Rich GormanRich Gorman is one of the most successful direct response marketers online. He enjoys this title because he worked hard, didn’t give up and because he understood the importance of building a stellar reputation around himself and his brand. If you want to reach the top of your field, you’ll do the same.

Online reputation management is important to any person who wants to succeed professionally. No part of your online reputation is more fragile than the reputation perpetuated by your social media accounts. So how do you make sure that your social media profiles give people the best impression possible of you and your brand?

1. Learn the difference between Legitimate Feedback and Trolls

Sometimes it is hard to tell the difference between the two, especially given how mean the Internet has gotten lately. The trick is to look at what the person is actually saying. Is the person talking about a specific problem? Sure you might want to click “ignore” based on the language but is there legitimate feedback buried under an accusation or snarky comment?

2. Don’t Respond to the Trolls.


3. Say Thank You!
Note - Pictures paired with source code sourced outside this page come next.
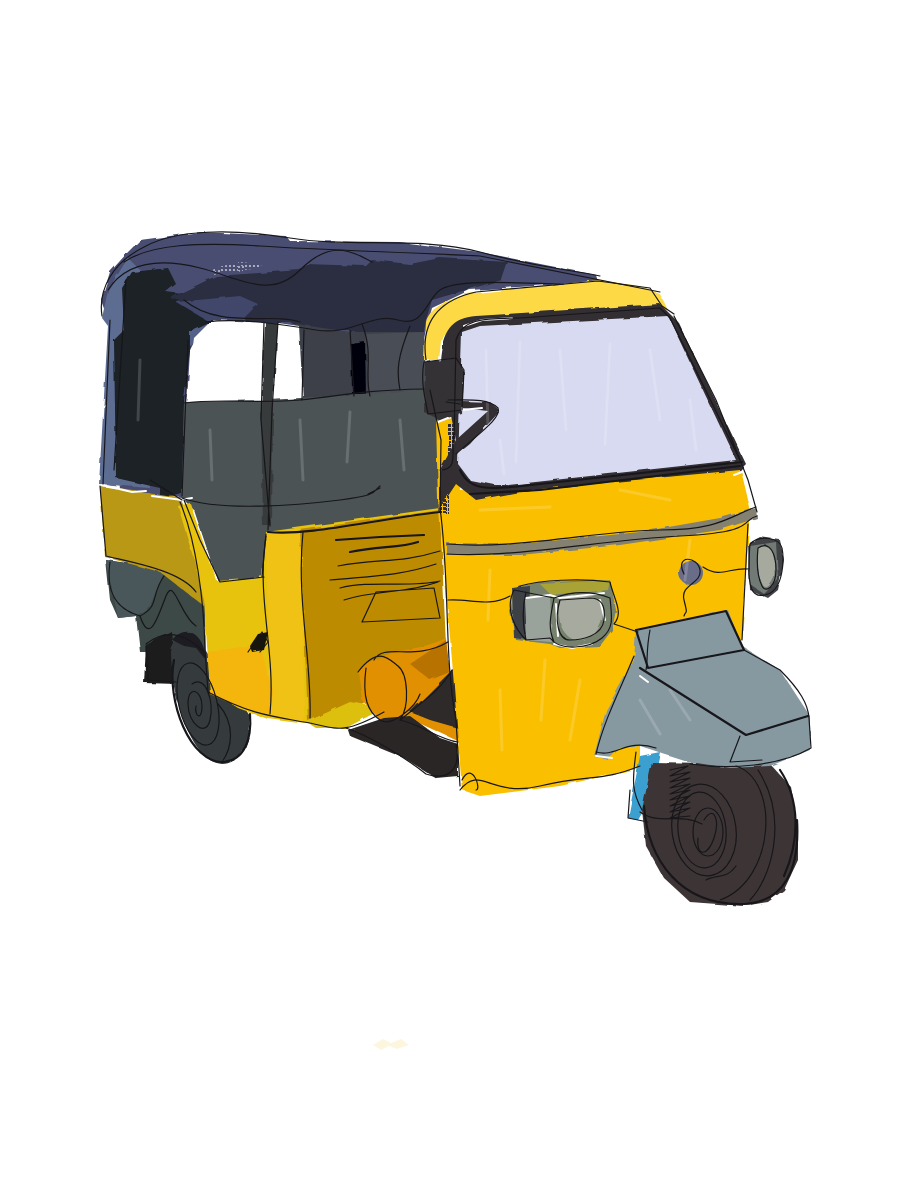
<!DOCTYPE html>
<html lang="en">
<head>
<meta charset="utf-8">
<title>Yellow auto rickshaw</title>
<style>
:root{
  --paper:#fff; --ink:#17161a;
  --yellow:#fac000; --yellow-lit:#fdda45; --yellow-side:#e8c30f; --yellow-shade:#bd8b00; --yellow-rear:#b99814;
  --orange:#e09005; --orange-dark:#b87204;
  --canvas:#4a4e72; --canvas-dark:#2a2e40; --canvas-blue:#5d6d92; --canvas-black:#1b2028;
  --seat:#4c5354; --seat-dark:#3c3f49; --frame:#302d33; --glass:#d7daf1;
  --steel:#8699a0; --chrome:#9aa39b; --trim:#85816f; --tyre:#3d3536; --rear-tyre:#363b3c; --guard:#3d4947;
  --blue:#3b9fd0;
}
html,body{margin:0;background:var(--paper);overflow:hidden}
svg{display:block;width:899px;height:1200px}
.ink{fill:none;stroke:var(--ink);stroke-width:1.2;stroke-linecap:round;stroke-linejoin:round}
.ink .bold{stroke-width:2.2}
.streaks{fill:none;stroke:#fff;stroke-opacity:.16;stroke-width:3;stroke-linecap:round}
</style>
</head>
<body>
<svg viewBox="0 0 899 1200" role="img" aria-label="Sketch of a yellow auto rickshaw with a dark blue canvas roof">
<defs>
  <filter id="rough" x="-5%" y="-5%" width="110%" height="110%">
    <feTurbulence type="fractalNoise" baseFrequency=".06" numOctaves="2" seed="4" result="n"/>
    <feDisplacementMap in="SourceGraphic" in2="n" scale="4"/>
  </filter>
  <pattern id="halftone" width="4" height="4" patternUnits="userSpaceOnUse">
    <circle cx="2" cy="2" r="1.1" fill="#fff"/>
  </pattern>
  <pattern id="halftone-dark" width="4" height="4" patternUnits="userSpaceOnUse">
    <rect width="3" height="3" fill="#302d33"/>
  </pattern>
</defs>
<rect width="899" height="1200" fill="var(--paper)"/>
<path id="stray-smudge" d="M373 1045l10-6 8 4 10-4 8 6-12 4-8-3-8 4z" fill="#fdf6df"/>

<g id="paint" filter="url(#rough)">
  <g id="rear-wheel">
    <path d="M106 560L150 566 205 588 206 690 176 652 140 652 136 616 118 618 110 600z" fill="var(--guard)"/>
    <path d="M106 560L165 570 150 606 136 616 118 618z" fill="#48565a"/>
    <path d="M146 645L172 632 178 684 144 683z" fill="#1e1d1f"/>
    <path d="M170 650C176 630 196 634 208 654L250 716C252 744 240 764 222 764 190 762 170 690 170 650z" fill="var(--rear-tyre)"/>
    <path d="M172 640C185 624 204 632 206 660L196 648 184 646z" fill="#1e1f20"/>
  </g>

  <g id="roof">
    <path d="M128 252L140 240 200 232 286 236 290 241 400 242 480 252 596 275 598 282 470 290 432 308 424 338 300 330 268 322 206 320 190 350 182 498 120 490 108 320 101 300 110 272z" fill="var(--canvas)"/>
    <path d="M128 258L108 290 102 318 108 326 99 484 150 488 140 270z" fill="var(--canvas-blue)"/>
    <path d="M132 272L168 268 176 284 166 292 198 296 214 322 192 334 184 400 182 494 160 500 160 488 116 478 114 340 124 330 122 288z" fill="var(--canvas-black)"/>
    <path d="M190 332L214 321 210 332 190 346z" fill="#53618a"/>
    <path d="M170 298L216 276 300 270 306 264 366 266 372 260 410 264 440 258 508 262 502 280 466 290 432 300 426 320 422 342 354 344 350 330 310 330 290 322 246 322 240 306 184 302z" fill="var(--canvas-dark)"/>
    <path d="M176 302L240 296 258 304 242 320 206 320z" fill="#41466a"/>
    <path d="M214 268L240 262 262 264 260 268 212 274z" fill="url(#halftone)" opacity=".65"/>
  </g>

  <g id="cabin">
    <path d="M296 324L350 332 424 332 426 392 300 402z" fill="var(--seat-dark)"/>
    <path d="M366 334L424 332 426 390 368 396z" fill="#4a4d55"/>
    <path d="M351 344L365 342 366 394 352 394z" fill="#060607"/>
    <path d="M194 338L210 322 264 322 262 402 186 402z" fill="#fff"/>
    <path d="M278 323L299 326 303 400 274 402z" fill="#fff"/>
    <path d="M184 402L270 400 360 394 430 389 440 420 440 514 270 532 266 576 218 582 194 510 182 498z" fill="var(--seat)"/>
    <path d="M265 322L278 322 273 406 272 526 263 526 261 410z" fill="#373a3a"/>
  </g>

  <g id="side-body">
    <path d="M100 486L140 492 180 498 196 530 206 588 204 606 160 572 105 557z" fill="var(--yellow-rear)"/>
    <path d="M178 506L190 503 216 580 262 577 266 532 440 508 444 640 330 727 268 719 238 708 210 690 204 600 194 560z" fill="var(--yellow-side)"/>
    <path d="M266 534L302 532 304 722 270 718z" fill="#f0c216"/>
    <path d="M300 530L440 510 446 646 384 690 350 714 308 722z" fill="var(--yellow-shade)"/>
    <path d="M208 652L260 644 272 690 270 714 236 706 210 694z" fill="#f4b60c"/>
    <path d="M306 722L350 702 384 708 346 728 316 728z" fill="#dcc011"/>
    <path d="M250 646L258 634 268 632 264 650 252 652z" fill="#17180f"/>
    <path d="M358 672C372 650 420 652 446 638L450 680 420 704 458 728 460 742 408 718 380 720 362 700z" fill="var(--orange)"/>
    <path d="M410 664L446 640 450 672 430 680z" fill="var(--orange-dark)"/>
    <path d="M410 712L454 668 458 728 430 720z" fill="#2d292a"/>
    <path d="M348 730L384 718 410 716 440 738 458 744 458 776 436 778 404 758 350 736z" fill="#2c2828"/>
  </g>

  <g id="front-body">
    <path d="M436 420L456 418 460 490 740 466 750 508 742 640 640 660 640 768 560 786 480 796 462 790 452 660 438 500z" fill="var(--yellow)"/>
    <path d="M424 360L426 322C430 306 450 300 466 294L600 280 640 286 660 294 668 310 480 318 456 324 440 340 438 360z" fill="var(--yellow-lit)"/>
    <path d="M440 362C442 330 452 318 476 316L660 304 678 322 746 464 740 470 530 490 476 500 456 484 440 508 440 470 456 440z" fill="var(--frame)"/>
    <path d="M462 332L480 326 668 316 736 460 500 486 470 480 458 464z" fill="var(--glass)"/>
    <path d="M440 488h9v26h-11zM448 424h7v34h-7z" fill="url(#halftone-dark)"/>
    <path d="M425 362L456 358 464 372 462 414 440 420 424 412z" fill="#363236"/>
    <path d="M461 401L490 402 500 411 470 444 455 456 456 440 488 411 462 408z" fill="var(--frame)"/>
    <path d="M447 543L520 544 640 532 720 518 756 508 757 518 720 530 620 545 520 555 447 555z" fill="var(--trim)"/>
    <circle id="front-badge" cx="691" cy="573" r="12" fill="#6a6d88"/>
  </g>

  <g id="lamps">
    <path d="M514 588L540 582 610 580 616 610 612 630 600 646 560 648 550 644 516 640 510 612z" fill="#76826d"/>
    <path d="M512 588L530 586 528 640 514 638z" fill="#3d3f44"/>
    <path d="M540 584L610 580 608 590 552 596z" fill="#a9a234"/>
    <path d="M524 598L550 594 552 642 526 640z" fill="var(--chrome)"/>
    <path d="M560 600C570 594 596 594 602 602 606 620 598 638 580 640 562 640 556 620 560 600z" fill="#a7aa9e"/>
    <path d="M748 544L760 537 780 540 784 560 778 590 768 598 750 590z" fill="#3f4344"/>
    <path d="M750 546L776 542 778 580 764 594 750 584z" fill="#727a74"/>
    <path d="M758 548C772 538 776 556 774 578 766 596 756 588 758 548z" fill="#a6a99e"/>
  </g>

  <g id="front-wheel">
    <path d="M640 756L660 752 650 800 638 820 628 818z" fill="var(--blue)"/>
    <path d="M652 762L770 764 790 786 798 830 798 860 784 890 768 902 744 906 690 902 664 878 646 846 642 810z" fill="var(--tyre)"/>
    <path d="M636 630L728 610 742 646 780 670 810 716 810 750 770 766 730 768 690 762 640 746 620 748 608 760 594 756 606 710 634 660z" fill="var(--steel)"/>
  </g>
</g>

<g id="highlights" class="streaks">
  <path d="M486 350l2 80M520 342l-4 120M560 350l6 80M610 344l-5 100M650 350l10 70M690 400l6 50M500 440l4 34"/>
  <path d="M490 570l-2 50M545 660l-4 60M580 680l-10 60M500 690l2 60M690 540l-5 40M480 510l70 -3M620 490l50 10M640 700l20 34M670 690l20 30"/>
  <path d="M210 430l2 50M300 420l3 60M350 412l-3 50M400 420l4 50M140 360l-2 60"/>
</g>
<g id="paper-gaps" fill="none" stroke="#fff" stroke-width="2" stroke-linecap="round">
  <path d="M102 485l30 7 14-1M152 496l30 4M180 500l12-2M464 326l18-6 30-2M462 410l20-2M448 418l-10 4M526 598l24-3 10 3 44-5M554 644l18 4 20-4M556 604l2 32M600 600l5 20M596 756l16 2M640 676l8 6M742 472l-8 3"/>
</g>

<g id="linework" class="ink">
  <g id="roof-lines">
    <path d="M102 316C98 290 112 262 146 246 176 230 230 228 290 238S420 236 480 252 560 268 600 276"/>
    <path d="M124 262C150 244 200 242 260 246S400 252 480 256L660 292"/>
    <path d="M108 290C126 262 160 258 200 268S270 300 300 270 350 250 372 262"/>
    <path d="M110 320L103 484M126 280L114 470M188 340L182 496M150 480L182 500"/>
    <path d="M206 322C240 318 280 324 316 330S372 312 398 320 426 300 440 290 500 282 560 284"/>
    <path d="M184 300C220 330 270 312 300 322M350 330l4 66M362 324c12 30 2 50 8 72M410 326c-12 30-14 44-10 64M304 330l-2 70"/>
    <path d="M264 322L261 420 270 526M278 322L272 410 268 530"/>
  </g>
  <g id="seat-lines">
    <path d="M184 403C220 398 260 404 300 400S360 390 424 389M430 390L441 440 440 512"/>
    <path d="M182 498C220 512 300 505 340 500S372 492 380 486M380 488l-12 6"/>
    <path class="bold" d="M268 532C310 536 370 520 440 512"/>
    <path d="M184 500L200 540 220 582 264 577M266 534L262 577"/>
  </g>
  <g id="side-lines">
    <path d="M100 486L106 556C130 562 180 570 196 592M180 502C196 540 204 600 205 650L208 692"/>
    <path d="M266 536C256 600 276 650 270 714M303 532C296 600 312 660 310 718M208 692C250 714 270 716 304 722S340 736 384 712"/>
    <path class="bold" d="M336 540l44-3 44-2M350 552c30-6 50-4 68-10"/>
    <path d="M338 566c40-8 60-2 102-15M330 580c40-4 70-4 106-16M340 588c30-8 70 0 100-7M344 600c30-10 60-6 94-18M376 592l58-4 6 30-78 4z"/>
    <path d="M358 672c20-26 30-14 40-6s12 40 2 54M366 668c-4 30 2 44 14 52s36-14 40-26M374 660c10-18 40 2 74-18M400 720c30-24 40-30 52-50"/>
    <path d="M346 728c24 8 60 30 80 46 18 6 36 0 30-30M400 720c20 4 40 20 58 22"/>
    <path d="M248 652l14-20 6 10-8 10"/>
  </g>
  <g id="front-lines">
    <path d="M426 360C420 320 440 300 476 292L598 281 650 288 662 306 674 314"/>
    <path d="M454 440L456 340C462 320 480 318 520 318L660 308 670 318 740 460"/>
    <path class="bold" d="M460 470C470 492 490 490 540 484L742 462M470 494l70-4 200-24"/>
    <path d="M674 316L716 400 748 480 757 512M424 362c-4 20 2 40 4 52l34-4 2-40-8-12z"/>
    <path d="M448 400c20 0 40-2 50 8 4 10-20 26-42 46M446 402l14 2M440 470c20 0 10-20 14-36"/>
    <path d="M447 544C520 550 600 530 660 530S730 516 756 507M447 554C520 558 600 540 680 536S740 520 757 516"/>
    <path d="M440 508C450 580 444 660 456 720L460 786M448 600c20-2 40 8 62-4M748 524L742 640M460 790c20-26 30 8 80-4S600 782 640 766"/>
    <path d="M462 780c10-20 20 10 14 10M684 574c-10-20 14-18 16-4s-20 14-16 30 2 10 0 16M703 567c18 12 26 0 46 2"/>
  </g>
  <g id="lamp-lines">
    <path d="M514 590c-10 20 2 40 12 50l24-2c10 14 40 10 52 0s10-20 8-40c-20-8-40-6-56 0zM526 592c-4 16-4 30 0 48M554 598c-4 20-6 30 0 44M520 586c20-6 60-8 90-4 4 18 14 30 4 42l24 8"/>
    <path d="M560 600c-6 20-2 40 10 40s32-4 34-20-4-22-14-22z"/>
    <path d="M750 544c10-10 30-6 32 4s2 40-14 46-22-4-18-50M758 548c-2 20 0 30 4 38s14 0 14-16-6-30-18-22z"/>
  </g>
  <g id="fender-lines">
    <path class="bold" d="M636 630L726 611 744 650 648 668zM640 668L746 735 808 716"/>
    <path d="M744 650L780 670C800 690 808 704 809 718L811 748C780 766 730 770 690 764M740 736l-10 26 32-2M634 656C620 690 604 720 596 754M650 630c-4 20-2 30-4 40M596 752c20 6 30-14 60-4"/>
  </g>
  <g id="wheel-lines">
    <path class="bold" d="M644 806C648 860 680 906 744 904 784 902 800 870 797 820M780 770C800 800 800 840 784 876"/>
    <path d="M736 766C780 780 776 880 720 900M758 770C790 820 770 880 750 900M706 880c10-6 20 0 30-14"/>
    <ellipse cx="704" cy="830" rx="32" ry="46" transform="rotate(-8 704 830)"/>
    <ellipse cx="702" cy="830" rx="24" ry="38" transform="rotate(-6 702 830)"/>
    <ellipse cx="708" cy="832" rx="15" ry="24"/>
    <path d="M704 820c10-16 16 0 10 18s-18 20-16 0M640 812c20 14 40 0 62 12M630 790l-2 28 20 4M636 752c-4 30-4 40 6 58"/>
    <path id="spring" d="M670 770l18-4-18 10 20-4-20 10 20-4-20 10 20-4-20 10 20-4-20 10 20-4-20 10 20-4-20 10 20-4-20 10 20-2"/>
    <path class="bold" d="M174 660C166 700 190 764 224 762 244 760 252 740 250 714"/>
    <ellipse cx="198" cy="704" rx="19" ry="42" transform="rotate(-14 198 704)"/>
    <path d="M192 684c14-10 22 18 18 36s-22 4-22-16 14-14 14 2-8 10-6 0M218 704c18 20 14 44 4 58M146 644c20-16 40-10 58 8M146 646l2 34 28 2M110 562c-6 40 16 50 30 54 20-10 10-20 24-40M140 616c10 30 18 0 26-20s14 20 30 30"/>
  </g>
</g>
</svg>
</body>
</html>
If the feedback is legitimate, use your social media accounts to thank the person for letting you know about the problem. The best way to do this initially is to reply to whatever comment the person has left. For instance, if the post is on Facebook, leave a comment on that specific post. In addition to saying “thank you,” tell the person you will look into the problem and figure out how to fix it.

4. Ask Others for Help

Use your Twitter, Facebook and Google + to find out if other people have been having the same problems. You can do this in a couple of ways. You can run searches through the systems for your business’s name, the product and your chosen keywords. You can all just ask. Create posts and tweets in which you mention the problem and ask if anybody else has had to deal with it. This helps you figure out if it is a widespread issue or a product-specific (possibly user specific) issue.

5. The 24 Hour Rule

If the problem is a big one, don’t let more than a day go by without updating your audience about your progress in fixing it. Even if you’ve made very little progress, a simple “thanks so much for your patience, this problem has us stymied but we’re working on it” builds a lot more good will than simply staying silent until you’ve fixed it. If you need proof of this, just look at the massive security failure Sony experienced a couple of years ago with its PlayStation property. Users would go weeks without hearing anything from the company and many users bailed altogether and switched their loyalty to Microsoft and Xbox.

6. The Big Fix Announcement

When you do finally fix the issue, especially if it is a widespread issue, make sure you let everybody know what you’ve done. Create a blog post in which you thank the people who pointed out the problem to you, the team that worked to fix the problem and your audience for being patient. Explain the problem and how to fix it (or how you will fix it for them). Ask for feedback on the “fix.” Publish links to the post on all of your social media profiles.

Lather Rinse Repeat

Do this with every problem that comes up. Once you have a reputation for taking your audience seriously and working hard to give it what it wants it will be harder for the trolls to defame you.